A few contribute the most

Sarah Smith-Orr also shared some key points about fundraising that advocates and nonprofits themselves should follow: “A few contribute the most.” Around 90% of funds raised come from 10% of donors. In other words, nonprofits should take the time and effort forging important relationships with substantial donors that can yield high benefits in the long run. This process however may take more than a couple years in order to bring a fully invested donor on board, as opposed to single smaller donors that require less time and effort to be engaged. These bigger and financially more substantial donors must be a priority in nonprofits as these relationships can considerably help expand a nonprofit’s funds and scope of action.

Donations are a factor of your organization and its mission

Sarah Smith-Orr warned that an organization absolutely should not ignore small donors either. Wealth alone does not determine donations. Small and big donors alike still give because they care about the cause and are willing to help the cause achieve higher goals. Again, this relates to her first point; the mission statement matters! It matters to the big donors, the smaller donors, and the grants an organization applies to. About 98% of donors give because “they believe the organization is trustworthy” and around 96% give because “they believe the organization supports a cause they believe in.” In other words, make sure you have a well-structured organization; a strong mission and that each donation further advance the mission. Nonprofits with models such as these are able to further reach donors and enlarge their fields of operations.

The overhead myth

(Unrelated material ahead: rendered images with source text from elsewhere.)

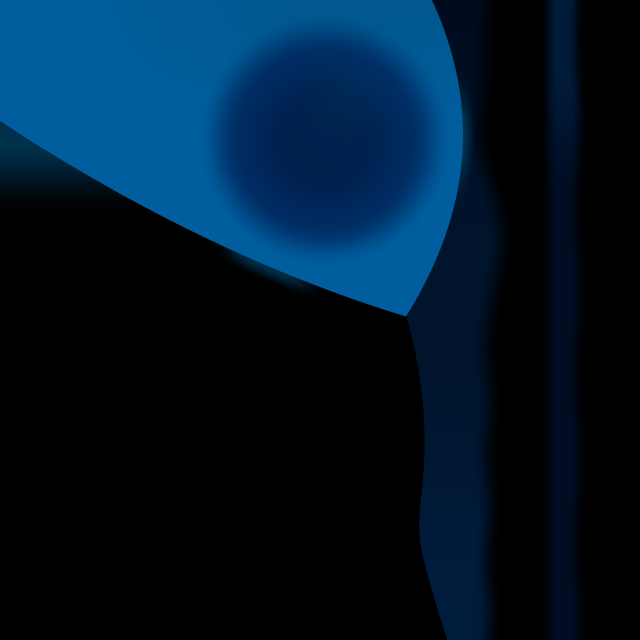
Give the GLSL for this background, as a three.js fragment shader.

```glsl
// A bright blue panel with two curved edges and a soft dark disc, over black.
// Blurred navy columns stand at the right; parabolas bound the shapes and
// smoothstep falloffs make the blurs and the two faint rim glows.
varying vec2 vUv;

// Soft-edged window between two limits
float band(float v, float lo, float hi, float blur) {
  return smoothstep(lo - blur, lo + blur, v) * (1.0 - smoothstep(hi - blur, hi + blur, v));
}

float smoothMax(float a, float b, float k) {
  float h = max(k - abs(a - b), 0.0);
  return max(a, b) + h * h / (4.0 * k);
}

float bell(float v, float center, float width) {
  float d = (v - center) / width;
  return exp(-d * d);
}

// Panel boundaries
float panelBottom(float x) { return 0.811 - 0.658 * x + 0.278 * x * x; }
float panelRight(float y) { return 0.7233 - 1.1 * (y - 0.79) * (y - 0.79); }

// Left boundary of the wide column: a bulge that meets a flared foot
float columnLeft(float y) {
  y = min(y, 0.505);
  float bulge = 0.6635 - 0.75 * (y - 0.31) * (y - 0.31);
  float foot = 0.699 - 0.335 * y + 0.33 * y * y;
  return smoothMax(bulge, foot, 0.02);
}

void main() {
  float x = vUv.x;
  float y = vUv.y;
  float aa = 0.001;
  vec3 color = vec3(0.0);

  // Wide column with a wavering blurred right side
  float columnRight = 0.762 + 0.024 * bell(y, 0.625, 0.065)
    - 0.012 * bell(y, 0.82, 0.1) + 0.003 * sin(y * 38.0);
  float column = smoothstep(-aa, aa, x - columnLeft(y))
    * (1.0 - smoothstep(columnRight - 0.022, columnRight + 0.022, x));
  vec3 columnColor = mix(vec3(0.0, 0.108, 0.235), vec3(0.0, 0.078, 0.172), smoothstep(0.05, 0.48, y));
  columnColor = mix(columnColor, vec3(0.0, 0.045, 0.125), smoothstep(0.6, 0.95, y));
  color += columnColor * column;

  // Narrow column, brighter toward the top
  float sway = 0.003 * sin(y * 24.0 + 1.0);
  float strip = band(x, 0.858, 0.902 + sway, 0.013);
  vec3 stripColor = mix(vec3(0.0, 0.05, 0.135), vec3(0.0, 0.105, 0.225), smoothstep(0.68, 0.9, y));
  color += stripColor * strip;

  // Rim glow outside the right edge
  float outside = x - panelRight(y);
  float sideGlow = (1.0 - smoothstep(0.0, 0.02, outside)) * band(y, 0.785, 0.785, 0.12) * 4.0;
  color = mix(color, vec3(0.0, 0.24, 0.37), clamp(sideGlow, 0.0, 1.0) * 0.8);

  // Rim glow below the lower edge
  float below = panelBottom(x) - y;
  float underGlow = (1.0 - smoothstep(0.002, 0.027, below)) * band(x, 0.362, 0.475, 0.033);
  color = mix(color, vec3(0.0, 0.2, 0.32), underGlow * 0.85);

  // Panel, slightly duller near the top
  vec3 panelColor = mix(vec3(0.0, 0.37, 0.62), vec3(0.0, 0.345, 0.56),
    smoothstep(0.75, 1.0, y) * smoothstep(0.0, 0.5, x));

  // Blurred disc with a gently shaded core
  vec2 fromDisc = vUv - vec2(0.508, 0.781);
  float radius = length(fromDisc);
  vec3 discColor = mix(vec3(0.0, 0.125, 0.305), vec3(0.0, 0.185, 0.405), smoothstep(0.05, 0.17, radius));
  discColor += vec3(0.0, 0.025, 0.015) * bell(length(fromDisc - vec2(0.03, 0.06)), 0.0, 0.06);
  panelColor = mix(discColor, panelColor, smoothstep(0.135, 0.202, radius));

  float panel = smoothstep(-aa, aa, -below) * smoothstep(-aa, aa, -outside);
  color = mix(color, panelColor, panel);

  gl_FragColor = vec4(color, 1.0);
}
```
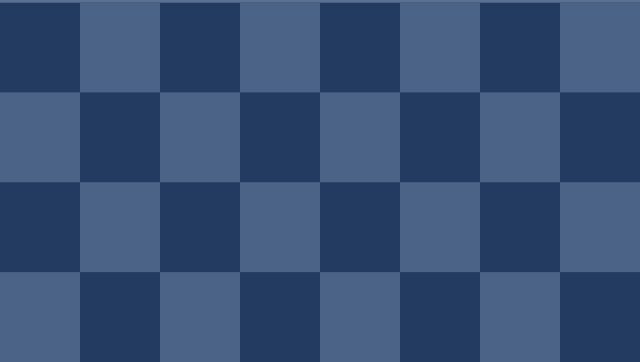
This pattern is drawn by a Shadertoy shader. Its source:

```glsl
// Two-tone blue checkerboard, eight by four cells, with a pale hairline along the top.

// Square wave of period 2 with edges at integers, +1 first, smoothed over one pixel.
vec2 squareWave(vec2 cell, vec2 pixel) {
    vec2 edgeDistance = abs(mod(cell - 0.5, 2.0) - 1.0) - 0.5;
    return 2.0 * clamp(edgeDistance / pixel, -0.5, 0.5);
}

void mainImage(out vec4 fragColor, in vec2 fragCoord) {
    vec2 uv = fragCoord / iResolution.xy;
    float boardTop = 288.0 / 290.0;

    // Checker cells
    vec2 cellCount = vec2(8.0, 4.0 / boardTop);
    vec2 wave = squareWave(uv * cellCount, cellCount / iResolution.xy);
    float checker = 0.5 + 0.5 * wave.x * wave.y;
    vec3 navy = vec3(0.14, 0.23, 0.38);
    vec3 slate = vec3(0.29, 0.39, 0.53);
    vec3 color = mix(navy, slate, checker);

    // Hairline where the rows wrap
    float hairline = clamp((uv.y - boardTop) * iResolution.y + 0.5, 0.0, 1.0);
    color = mix(color, vec3(0.36, 0.44, 0.57), hairline);

    fragColor = vec4(color, 1.0);
}
```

Finally, Sarah Smith-Orr ended her presentation by tackling a huge debate in non-profits: overhead cost. Though many donors do not feel comfortable giving to non-profits with high overhead, Sarah Smith-Orr described overhead as “everything from salaries, training, planning, internal systems, and fundraising.” A natural reaction from every donor is the wish to see the money go to the “cause.” Indeed, when we donate to a nonprofit we donate so that the money can go directly to the individuals they help. We don’t want our money to go to the person in-charge of organizing and coordinating events or fundraisers; we want our money to go to those in need. However, Sarah Smith-Orr, as well as many other professionals in the nonprofit sector, are working to help donors as well as organizations themselves understand that ‘overhead’ is essential to a well-functioning operations. The human capital as well as the infrastructures necessary to execute one’s mission is all calculated as ‘overhead.’ Companies around the world spend vast amounts of capital on these factors in order to better execute their business models; nonprofits should also be able to spend the money on human capital and infrastructures that further advance their missions. It is key that nonprofits and donors keep in mind that high ‘overhead’ does not automatically mean a poorly managed organization, but more so that an organization is putting the necessary resources in place to most effectively and efficiently support its cause.

by matthieu hafemeister